▶ _Problem details_:
Which of the lines below holds the string "overflow"? Copy every line that does.

▶ _Data listing_:
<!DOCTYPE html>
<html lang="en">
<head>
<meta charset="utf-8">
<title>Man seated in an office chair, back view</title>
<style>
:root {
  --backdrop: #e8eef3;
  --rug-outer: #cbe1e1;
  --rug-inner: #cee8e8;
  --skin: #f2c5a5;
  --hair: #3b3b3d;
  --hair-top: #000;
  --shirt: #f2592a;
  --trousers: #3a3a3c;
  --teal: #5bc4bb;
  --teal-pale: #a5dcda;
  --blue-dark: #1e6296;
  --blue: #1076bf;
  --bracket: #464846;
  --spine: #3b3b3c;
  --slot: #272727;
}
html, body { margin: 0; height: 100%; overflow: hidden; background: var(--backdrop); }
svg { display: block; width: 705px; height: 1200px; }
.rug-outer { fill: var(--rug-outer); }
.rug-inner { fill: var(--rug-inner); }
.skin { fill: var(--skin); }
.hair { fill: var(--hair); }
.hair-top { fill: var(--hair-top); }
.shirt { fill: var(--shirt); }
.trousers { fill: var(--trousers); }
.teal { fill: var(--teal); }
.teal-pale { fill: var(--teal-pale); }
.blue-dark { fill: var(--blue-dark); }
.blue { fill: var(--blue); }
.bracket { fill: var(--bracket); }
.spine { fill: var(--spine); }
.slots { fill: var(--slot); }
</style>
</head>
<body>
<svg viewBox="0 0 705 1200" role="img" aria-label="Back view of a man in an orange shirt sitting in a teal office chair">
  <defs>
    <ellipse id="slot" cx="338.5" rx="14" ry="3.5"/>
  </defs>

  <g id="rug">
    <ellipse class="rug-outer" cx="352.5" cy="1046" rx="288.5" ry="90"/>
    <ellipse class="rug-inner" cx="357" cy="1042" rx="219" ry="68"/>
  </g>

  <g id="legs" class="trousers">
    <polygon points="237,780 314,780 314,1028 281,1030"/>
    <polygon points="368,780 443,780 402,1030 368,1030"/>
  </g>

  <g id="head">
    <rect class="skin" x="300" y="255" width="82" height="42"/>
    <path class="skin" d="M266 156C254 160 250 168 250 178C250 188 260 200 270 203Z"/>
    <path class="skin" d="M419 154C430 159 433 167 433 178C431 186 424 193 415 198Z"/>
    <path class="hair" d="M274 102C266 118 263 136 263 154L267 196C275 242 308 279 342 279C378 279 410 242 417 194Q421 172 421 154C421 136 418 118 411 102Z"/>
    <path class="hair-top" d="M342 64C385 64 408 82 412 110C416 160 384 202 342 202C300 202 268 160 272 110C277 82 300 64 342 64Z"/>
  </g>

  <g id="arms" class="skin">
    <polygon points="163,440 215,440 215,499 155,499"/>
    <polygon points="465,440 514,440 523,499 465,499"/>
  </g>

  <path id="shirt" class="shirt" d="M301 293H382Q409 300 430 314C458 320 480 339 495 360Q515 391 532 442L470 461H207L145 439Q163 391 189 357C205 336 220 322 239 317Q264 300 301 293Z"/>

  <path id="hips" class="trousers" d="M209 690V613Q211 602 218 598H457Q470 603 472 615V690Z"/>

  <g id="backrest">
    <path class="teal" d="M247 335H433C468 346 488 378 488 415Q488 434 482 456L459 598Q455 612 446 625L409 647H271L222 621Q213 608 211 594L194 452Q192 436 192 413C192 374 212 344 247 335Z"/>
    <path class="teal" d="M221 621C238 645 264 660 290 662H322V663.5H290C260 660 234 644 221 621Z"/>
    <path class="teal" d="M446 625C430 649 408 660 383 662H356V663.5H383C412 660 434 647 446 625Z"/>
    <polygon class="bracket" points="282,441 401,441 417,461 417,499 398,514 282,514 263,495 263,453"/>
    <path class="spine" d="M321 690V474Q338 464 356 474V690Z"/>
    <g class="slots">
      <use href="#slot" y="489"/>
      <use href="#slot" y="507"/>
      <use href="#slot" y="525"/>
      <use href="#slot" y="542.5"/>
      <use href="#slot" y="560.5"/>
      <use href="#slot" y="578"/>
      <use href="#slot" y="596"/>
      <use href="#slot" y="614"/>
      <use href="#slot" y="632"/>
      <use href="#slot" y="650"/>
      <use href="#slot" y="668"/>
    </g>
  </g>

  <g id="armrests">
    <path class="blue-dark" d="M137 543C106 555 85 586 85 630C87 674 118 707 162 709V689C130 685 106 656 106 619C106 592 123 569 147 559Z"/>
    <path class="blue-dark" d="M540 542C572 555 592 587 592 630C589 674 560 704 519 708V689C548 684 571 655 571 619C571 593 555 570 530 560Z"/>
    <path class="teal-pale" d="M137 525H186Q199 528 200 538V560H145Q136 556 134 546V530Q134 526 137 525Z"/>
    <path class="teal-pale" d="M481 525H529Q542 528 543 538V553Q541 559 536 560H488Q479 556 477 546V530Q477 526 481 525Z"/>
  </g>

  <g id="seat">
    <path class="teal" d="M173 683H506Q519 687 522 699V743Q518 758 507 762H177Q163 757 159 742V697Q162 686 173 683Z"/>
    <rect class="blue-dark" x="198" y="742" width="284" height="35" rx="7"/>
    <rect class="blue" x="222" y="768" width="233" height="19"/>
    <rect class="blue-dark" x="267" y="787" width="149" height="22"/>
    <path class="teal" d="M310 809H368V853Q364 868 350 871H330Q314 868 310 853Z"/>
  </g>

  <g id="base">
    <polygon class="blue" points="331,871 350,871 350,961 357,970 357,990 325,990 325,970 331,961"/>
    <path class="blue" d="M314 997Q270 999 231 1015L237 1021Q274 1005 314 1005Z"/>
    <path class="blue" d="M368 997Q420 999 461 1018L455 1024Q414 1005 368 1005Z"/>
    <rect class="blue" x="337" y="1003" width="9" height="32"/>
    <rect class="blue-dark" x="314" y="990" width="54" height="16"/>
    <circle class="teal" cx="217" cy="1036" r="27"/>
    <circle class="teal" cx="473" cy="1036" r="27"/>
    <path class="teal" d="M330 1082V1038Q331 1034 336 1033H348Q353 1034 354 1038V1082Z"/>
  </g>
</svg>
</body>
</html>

==

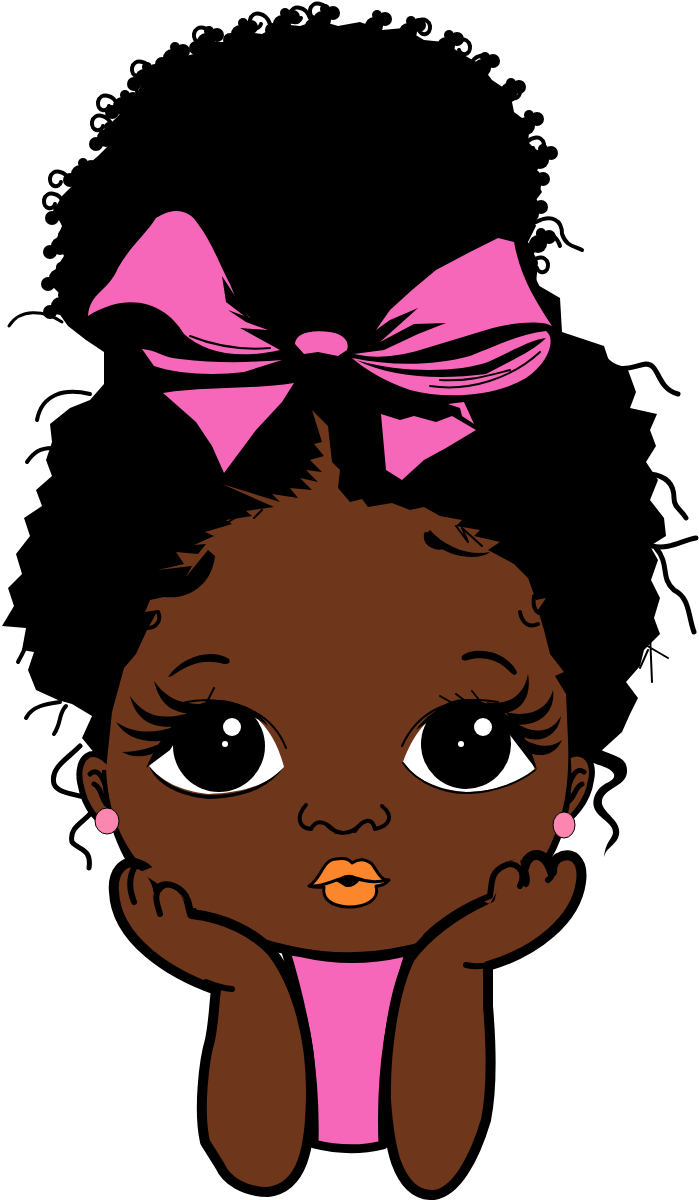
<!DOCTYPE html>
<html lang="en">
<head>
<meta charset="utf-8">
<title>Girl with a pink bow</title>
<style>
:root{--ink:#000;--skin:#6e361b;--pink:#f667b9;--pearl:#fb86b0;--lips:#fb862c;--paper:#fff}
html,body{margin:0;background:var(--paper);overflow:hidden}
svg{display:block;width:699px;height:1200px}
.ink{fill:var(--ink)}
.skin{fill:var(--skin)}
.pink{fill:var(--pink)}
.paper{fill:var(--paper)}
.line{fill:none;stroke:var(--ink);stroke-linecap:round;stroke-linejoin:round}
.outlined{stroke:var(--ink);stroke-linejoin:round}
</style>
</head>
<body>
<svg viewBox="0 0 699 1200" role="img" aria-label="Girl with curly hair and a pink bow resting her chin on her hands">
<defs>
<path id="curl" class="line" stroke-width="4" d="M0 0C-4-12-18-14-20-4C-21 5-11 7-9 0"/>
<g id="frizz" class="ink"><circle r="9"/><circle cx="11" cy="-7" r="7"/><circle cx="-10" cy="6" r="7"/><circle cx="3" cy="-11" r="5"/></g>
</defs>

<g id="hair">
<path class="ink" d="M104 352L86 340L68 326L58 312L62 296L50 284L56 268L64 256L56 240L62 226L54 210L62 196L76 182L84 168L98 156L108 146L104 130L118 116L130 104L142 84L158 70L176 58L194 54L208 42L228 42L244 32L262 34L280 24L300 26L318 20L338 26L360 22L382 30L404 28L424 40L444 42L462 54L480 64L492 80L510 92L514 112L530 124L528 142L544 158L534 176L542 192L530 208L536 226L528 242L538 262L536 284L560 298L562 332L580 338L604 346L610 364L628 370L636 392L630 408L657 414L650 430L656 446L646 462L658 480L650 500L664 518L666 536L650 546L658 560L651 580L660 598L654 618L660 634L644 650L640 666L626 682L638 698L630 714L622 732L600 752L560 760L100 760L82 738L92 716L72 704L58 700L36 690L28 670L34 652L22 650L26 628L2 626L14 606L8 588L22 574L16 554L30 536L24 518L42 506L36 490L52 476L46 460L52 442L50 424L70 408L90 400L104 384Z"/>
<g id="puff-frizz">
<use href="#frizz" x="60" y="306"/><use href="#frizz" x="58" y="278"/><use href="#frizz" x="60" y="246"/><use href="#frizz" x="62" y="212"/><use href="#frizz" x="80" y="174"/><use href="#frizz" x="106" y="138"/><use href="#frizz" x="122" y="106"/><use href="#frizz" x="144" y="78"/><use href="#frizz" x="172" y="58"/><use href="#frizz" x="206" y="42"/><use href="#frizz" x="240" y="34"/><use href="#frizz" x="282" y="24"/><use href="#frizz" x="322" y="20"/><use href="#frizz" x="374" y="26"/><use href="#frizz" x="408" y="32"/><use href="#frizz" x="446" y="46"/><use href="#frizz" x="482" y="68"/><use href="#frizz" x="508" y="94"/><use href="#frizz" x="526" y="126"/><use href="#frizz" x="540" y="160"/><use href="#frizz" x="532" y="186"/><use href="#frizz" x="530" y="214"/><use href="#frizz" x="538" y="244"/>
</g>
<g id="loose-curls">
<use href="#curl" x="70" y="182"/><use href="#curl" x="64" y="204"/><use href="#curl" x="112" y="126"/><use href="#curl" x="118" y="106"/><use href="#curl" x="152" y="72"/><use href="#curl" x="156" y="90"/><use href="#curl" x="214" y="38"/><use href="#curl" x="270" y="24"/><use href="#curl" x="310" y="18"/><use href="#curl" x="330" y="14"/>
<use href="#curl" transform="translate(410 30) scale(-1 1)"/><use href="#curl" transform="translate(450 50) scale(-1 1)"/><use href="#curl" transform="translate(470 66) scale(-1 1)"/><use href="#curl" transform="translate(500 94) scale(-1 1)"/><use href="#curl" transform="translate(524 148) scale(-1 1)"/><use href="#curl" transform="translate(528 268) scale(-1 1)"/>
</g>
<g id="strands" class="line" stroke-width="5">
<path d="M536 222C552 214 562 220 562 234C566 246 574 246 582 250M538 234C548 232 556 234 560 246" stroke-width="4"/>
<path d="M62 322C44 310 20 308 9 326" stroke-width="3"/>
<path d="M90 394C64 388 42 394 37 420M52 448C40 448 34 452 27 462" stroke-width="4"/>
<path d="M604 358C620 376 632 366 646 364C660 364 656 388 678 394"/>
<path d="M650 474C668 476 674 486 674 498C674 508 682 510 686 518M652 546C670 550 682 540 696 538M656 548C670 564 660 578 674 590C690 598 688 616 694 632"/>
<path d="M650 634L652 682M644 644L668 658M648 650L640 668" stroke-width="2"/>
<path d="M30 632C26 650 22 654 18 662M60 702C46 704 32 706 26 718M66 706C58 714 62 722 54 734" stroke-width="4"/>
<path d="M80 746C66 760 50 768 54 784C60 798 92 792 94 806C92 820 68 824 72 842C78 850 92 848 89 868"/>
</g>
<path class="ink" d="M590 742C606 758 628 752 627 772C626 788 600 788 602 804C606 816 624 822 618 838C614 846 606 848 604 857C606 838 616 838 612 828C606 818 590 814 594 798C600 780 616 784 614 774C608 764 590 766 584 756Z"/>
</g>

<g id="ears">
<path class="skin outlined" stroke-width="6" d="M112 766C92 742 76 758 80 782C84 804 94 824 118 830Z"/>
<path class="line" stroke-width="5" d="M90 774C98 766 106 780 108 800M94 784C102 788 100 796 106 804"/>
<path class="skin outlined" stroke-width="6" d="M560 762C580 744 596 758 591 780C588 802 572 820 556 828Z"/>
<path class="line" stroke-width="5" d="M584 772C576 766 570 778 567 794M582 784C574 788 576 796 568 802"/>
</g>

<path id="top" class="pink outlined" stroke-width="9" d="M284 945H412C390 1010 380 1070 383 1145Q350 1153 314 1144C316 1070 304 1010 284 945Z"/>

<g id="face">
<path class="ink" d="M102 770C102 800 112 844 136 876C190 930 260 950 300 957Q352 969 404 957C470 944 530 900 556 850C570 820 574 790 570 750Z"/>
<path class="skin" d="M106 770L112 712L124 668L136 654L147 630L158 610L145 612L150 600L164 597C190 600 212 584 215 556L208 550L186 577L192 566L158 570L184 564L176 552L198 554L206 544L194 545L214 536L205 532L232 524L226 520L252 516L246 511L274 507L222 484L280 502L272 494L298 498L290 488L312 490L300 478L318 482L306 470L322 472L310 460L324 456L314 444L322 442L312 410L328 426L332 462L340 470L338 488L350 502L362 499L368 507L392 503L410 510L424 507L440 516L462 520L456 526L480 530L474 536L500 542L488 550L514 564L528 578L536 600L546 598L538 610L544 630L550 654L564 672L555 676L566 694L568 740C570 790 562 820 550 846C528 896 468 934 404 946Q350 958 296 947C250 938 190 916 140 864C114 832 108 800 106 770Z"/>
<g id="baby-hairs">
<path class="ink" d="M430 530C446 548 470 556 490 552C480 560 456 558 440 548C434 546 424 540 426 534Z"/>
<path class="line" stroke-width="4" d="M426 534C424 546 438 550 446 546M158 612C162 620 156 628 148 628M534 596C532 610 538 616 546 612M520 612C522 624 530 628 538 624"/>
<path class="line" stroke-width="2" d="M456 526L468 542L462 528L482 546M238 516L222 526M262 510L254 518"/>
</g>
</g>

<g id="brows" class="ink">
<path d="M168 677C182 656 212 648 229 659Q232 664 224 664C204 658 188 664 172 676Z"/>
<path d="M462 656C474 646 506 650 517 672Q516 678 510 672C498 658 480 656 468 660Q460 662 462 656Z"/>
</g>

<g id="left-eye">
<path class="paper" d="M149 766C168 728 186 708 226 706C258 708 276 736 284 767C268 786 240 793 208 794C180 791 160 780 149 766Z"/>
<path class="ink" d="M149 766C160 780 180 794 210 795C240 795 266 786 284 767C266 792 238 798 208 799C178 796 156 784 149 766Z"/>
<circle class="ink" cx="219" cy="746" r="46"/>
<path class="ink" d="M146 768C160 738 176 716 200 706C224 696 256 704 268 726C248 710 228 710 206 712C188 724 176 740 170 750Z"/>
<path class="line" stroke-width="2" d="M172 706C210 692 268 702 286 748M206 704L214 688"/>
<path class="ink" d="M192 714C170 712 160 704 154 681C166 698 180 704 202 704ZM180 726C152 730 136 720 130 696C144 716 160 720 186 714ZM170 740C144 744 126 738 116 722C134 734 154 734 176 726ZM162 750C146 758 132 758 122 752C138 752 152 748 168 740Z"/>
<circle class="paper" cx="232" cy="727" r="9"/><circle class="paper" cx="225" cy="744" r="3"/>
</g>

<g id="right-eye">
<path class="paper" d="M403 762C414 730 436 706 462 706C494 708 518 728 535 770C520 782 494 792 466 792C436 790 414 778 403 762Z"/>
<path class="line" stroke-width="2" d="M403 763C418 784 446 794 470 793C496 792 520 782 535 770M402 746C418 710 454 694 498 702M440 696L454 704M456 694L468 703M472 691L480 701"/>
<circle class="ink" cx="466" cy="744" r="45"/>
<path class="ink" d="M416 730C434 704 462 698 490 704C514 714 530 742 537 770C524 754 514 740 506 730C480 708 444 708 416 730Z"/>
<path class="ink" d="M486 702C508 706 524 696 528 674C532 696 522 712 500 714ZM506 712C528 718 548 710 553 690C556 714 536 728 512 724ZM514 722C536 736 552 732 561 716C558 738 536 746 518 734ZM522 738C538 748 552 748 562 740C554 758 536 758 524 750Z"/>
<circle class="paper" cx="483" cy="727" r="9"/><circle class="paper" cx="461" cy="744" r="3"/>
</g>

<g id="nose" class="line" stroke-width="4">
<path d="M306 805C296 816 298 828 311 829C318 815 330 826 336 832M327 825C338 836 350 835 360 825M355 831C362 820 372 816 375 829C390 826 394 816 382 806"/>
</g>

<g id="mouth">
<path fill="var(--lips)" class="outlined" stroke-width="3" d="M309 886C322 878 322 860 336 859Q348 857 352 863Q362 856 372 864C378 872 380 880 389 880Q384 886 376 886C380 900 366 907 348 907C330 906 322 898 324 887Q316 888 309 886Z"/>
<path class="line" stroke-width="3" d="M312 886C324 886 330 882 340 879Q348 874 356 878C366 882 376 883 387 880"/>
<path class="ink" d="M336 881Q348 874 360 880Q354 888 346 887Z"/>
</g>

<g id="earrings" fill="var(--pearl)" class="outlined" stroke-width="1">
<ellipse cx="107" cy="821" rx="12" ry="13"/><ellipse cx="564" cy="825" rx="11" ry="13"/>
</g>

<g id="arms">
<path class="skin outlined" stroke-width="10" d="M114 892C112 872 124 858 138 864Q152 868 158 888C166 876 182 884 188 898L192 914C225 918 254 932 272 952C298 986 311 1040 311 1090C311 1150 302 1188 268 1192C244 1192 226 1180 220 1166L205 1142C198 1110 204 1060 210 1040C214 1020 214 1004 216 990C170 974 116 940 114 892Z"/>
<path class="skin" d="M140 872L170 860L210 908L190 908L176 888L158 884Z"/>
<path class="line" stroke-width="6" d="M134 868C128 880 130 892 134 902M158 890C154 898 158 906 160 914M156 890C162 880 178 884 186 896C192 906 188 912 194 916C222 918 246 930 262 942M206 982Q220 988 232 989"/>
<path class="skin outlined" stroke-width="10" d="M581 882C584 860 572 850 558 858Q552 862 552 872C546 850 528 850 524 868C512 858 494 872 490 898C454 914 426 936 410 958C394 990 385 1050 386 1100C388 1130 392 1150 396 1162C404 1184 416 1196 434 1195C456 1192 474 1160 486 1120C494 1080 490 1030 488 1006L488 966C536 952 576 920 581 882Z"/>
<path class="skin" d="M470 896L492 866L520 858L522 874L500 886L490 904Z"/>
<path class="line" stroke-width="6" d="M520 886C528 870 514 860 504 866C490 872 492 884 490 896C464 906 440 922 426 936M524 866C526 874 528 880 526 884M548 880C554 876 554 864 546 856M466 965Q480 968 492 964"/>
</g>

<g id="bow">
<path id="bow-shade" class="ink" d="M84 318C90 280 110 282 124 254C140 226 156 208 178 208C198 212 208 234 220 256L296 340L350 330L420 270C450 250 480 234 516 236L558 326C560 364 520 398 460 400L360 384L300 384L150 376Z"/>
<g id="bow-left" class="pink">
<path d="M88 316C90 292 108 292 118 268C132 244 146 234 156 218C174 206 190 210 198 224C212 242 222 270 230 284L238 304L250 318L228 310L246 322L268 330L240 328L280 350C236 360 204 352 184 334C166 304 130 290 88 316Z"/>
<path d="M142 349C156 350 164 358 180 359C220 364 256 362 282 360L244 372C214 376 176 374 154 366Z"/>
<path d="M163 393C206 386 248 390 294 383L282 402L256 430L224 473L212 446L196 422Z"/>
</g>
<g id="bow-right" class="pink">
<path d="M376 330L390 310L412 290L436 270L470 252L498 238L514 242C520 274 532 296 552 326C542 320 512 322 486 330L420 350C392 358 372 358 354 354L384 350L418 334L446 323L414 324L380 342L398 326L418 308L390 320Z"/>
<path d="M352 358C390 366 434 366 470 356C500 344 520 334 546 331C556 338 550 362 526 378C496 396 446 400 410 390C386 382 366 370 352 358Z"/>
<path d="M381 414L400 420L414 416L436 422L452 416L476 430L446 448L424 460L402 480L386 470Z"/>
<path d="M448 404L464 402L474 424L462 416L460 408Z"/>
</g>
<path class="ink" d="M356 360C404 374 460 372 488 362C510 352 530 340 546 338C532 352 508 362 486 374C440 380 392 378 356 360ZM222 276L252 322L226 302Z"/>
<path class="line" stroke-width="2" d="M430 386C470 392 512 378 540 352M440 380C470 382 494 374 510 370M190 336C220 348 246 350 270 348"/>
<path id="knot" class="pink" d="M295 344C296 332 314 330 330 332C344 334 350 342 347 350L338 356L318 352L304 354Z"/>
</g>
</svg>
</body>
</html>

==

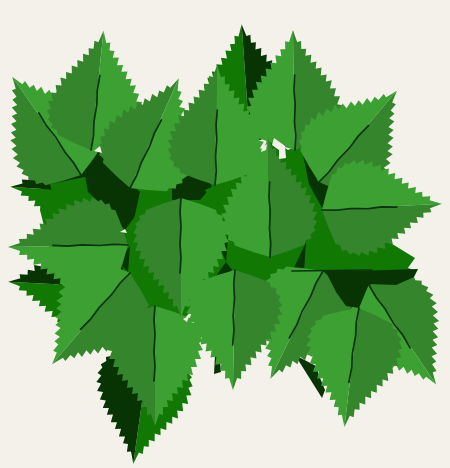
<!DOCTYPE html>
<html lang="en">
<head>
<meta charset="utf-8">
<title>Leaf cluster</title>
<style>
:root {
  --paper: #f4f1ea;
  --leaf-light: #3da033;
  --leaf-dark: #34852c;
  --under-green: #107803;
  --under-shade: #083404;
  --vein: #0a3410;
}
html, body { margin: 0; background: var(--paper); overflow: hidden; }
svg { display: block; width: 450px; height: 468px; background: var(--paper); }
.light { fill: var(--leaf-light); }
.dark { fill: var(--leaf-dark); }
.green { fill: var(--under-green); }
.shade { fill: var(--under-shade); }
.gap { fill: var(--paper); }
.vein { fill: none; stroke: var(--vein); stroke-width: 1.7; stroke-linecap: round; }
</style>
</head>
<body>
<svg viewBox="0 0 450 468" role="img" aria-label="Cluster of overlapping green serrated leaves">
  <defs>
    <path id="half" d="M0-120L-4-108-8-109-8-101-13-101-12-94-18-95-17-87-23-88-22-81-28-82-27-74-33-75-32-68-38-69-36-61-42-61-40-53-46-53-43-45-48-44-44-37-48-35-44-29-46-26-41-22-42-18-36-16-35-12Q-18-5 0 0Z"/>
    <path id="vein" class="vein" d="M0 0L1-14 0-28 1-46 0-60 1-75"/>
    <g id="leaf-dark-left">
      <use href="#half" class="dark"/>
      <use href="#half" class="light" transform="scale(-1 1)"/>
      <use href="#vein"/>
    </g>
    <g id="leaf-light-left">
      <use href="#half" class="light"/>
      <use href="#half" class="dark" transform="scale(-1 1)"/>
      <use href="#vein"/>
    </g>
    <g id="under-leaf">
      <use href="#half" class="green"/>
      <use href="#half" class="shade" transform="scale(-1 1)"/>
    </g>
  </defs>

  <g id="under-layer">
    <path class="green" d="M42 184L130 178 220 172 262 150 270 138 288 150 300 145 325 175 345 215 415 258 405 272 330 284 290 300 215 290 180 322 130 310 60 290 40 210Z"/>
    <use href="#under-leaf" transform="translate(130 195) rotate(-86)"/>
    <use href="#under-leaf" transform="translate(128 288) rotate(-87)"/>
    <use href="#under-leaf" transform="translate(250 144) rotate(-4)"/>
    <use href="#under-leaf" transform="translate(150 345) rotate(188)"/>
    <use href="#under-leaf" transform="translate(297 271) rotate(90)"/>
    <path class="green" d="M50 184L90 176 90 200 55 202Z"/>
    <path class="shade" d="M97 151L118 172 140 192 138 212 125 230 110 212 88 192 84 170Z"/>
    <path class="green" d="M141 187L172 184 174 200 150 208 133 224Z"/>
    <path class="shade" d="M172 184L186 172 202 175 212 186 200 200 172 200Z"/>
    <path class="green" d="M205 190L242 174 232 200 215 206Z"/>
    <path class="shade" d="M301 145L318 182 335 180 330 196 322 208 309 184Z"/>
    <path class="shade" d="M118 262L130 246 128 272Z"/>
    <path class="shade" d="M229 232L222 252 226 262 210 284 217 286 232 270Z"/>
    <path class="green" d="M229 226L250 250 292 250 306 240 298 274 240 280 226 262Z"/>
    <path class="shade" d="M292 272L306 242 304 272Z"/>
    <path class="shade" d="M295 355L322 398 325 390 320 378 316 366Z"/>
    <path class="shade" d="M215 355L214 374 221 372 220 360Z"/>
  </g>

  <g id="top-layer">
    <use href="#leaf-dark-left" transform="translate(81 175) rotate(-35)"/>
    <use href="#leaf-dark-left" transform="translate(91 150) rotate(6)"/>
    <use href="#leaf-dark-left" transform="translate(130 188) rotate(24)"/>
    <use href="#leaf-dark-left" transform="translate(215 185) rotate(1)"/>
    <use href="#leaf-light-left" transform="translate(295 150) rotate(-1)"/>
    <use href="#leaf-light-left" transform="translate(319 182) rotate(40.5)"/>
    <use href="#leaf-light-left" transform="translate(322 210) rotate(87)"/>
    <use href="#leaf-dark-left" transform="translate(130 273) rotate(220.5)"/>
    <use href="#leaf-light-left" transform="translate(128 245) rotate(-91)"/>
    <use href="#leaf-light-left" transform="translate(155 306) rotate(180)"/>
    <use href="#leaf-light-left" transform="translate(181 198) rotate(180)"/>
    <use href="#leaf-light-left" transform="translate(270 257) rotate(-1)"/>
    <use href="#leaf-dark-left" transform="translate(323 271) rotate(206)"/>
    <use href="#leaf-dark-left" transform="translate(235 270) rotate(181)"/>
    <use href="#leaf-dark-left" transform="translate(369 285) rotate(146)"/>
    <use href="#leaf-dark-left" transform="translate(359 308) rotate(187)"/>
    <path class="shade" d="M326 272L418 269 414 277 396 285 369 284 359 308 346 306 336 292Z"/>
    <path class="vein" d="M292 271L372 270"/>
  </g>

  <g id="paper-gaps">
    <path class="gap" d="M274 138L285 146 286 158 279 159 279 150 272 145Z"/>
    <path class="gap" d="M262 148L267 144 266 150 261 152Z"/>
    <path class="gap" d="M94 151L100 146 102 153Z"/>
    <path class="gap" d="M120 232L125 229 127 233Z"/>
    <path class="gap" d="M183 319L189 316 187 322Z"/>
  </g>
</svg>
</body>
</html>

▶ _Solution for this problem_:
html, body { margin: 0; height: 100%; overflow: hidden; background: var(--backdrop); }
html,body{margin:0;background:var(--paper);overflow:hidden}
html, body { margin: 0; background: var(--paper); overflow: hidden; }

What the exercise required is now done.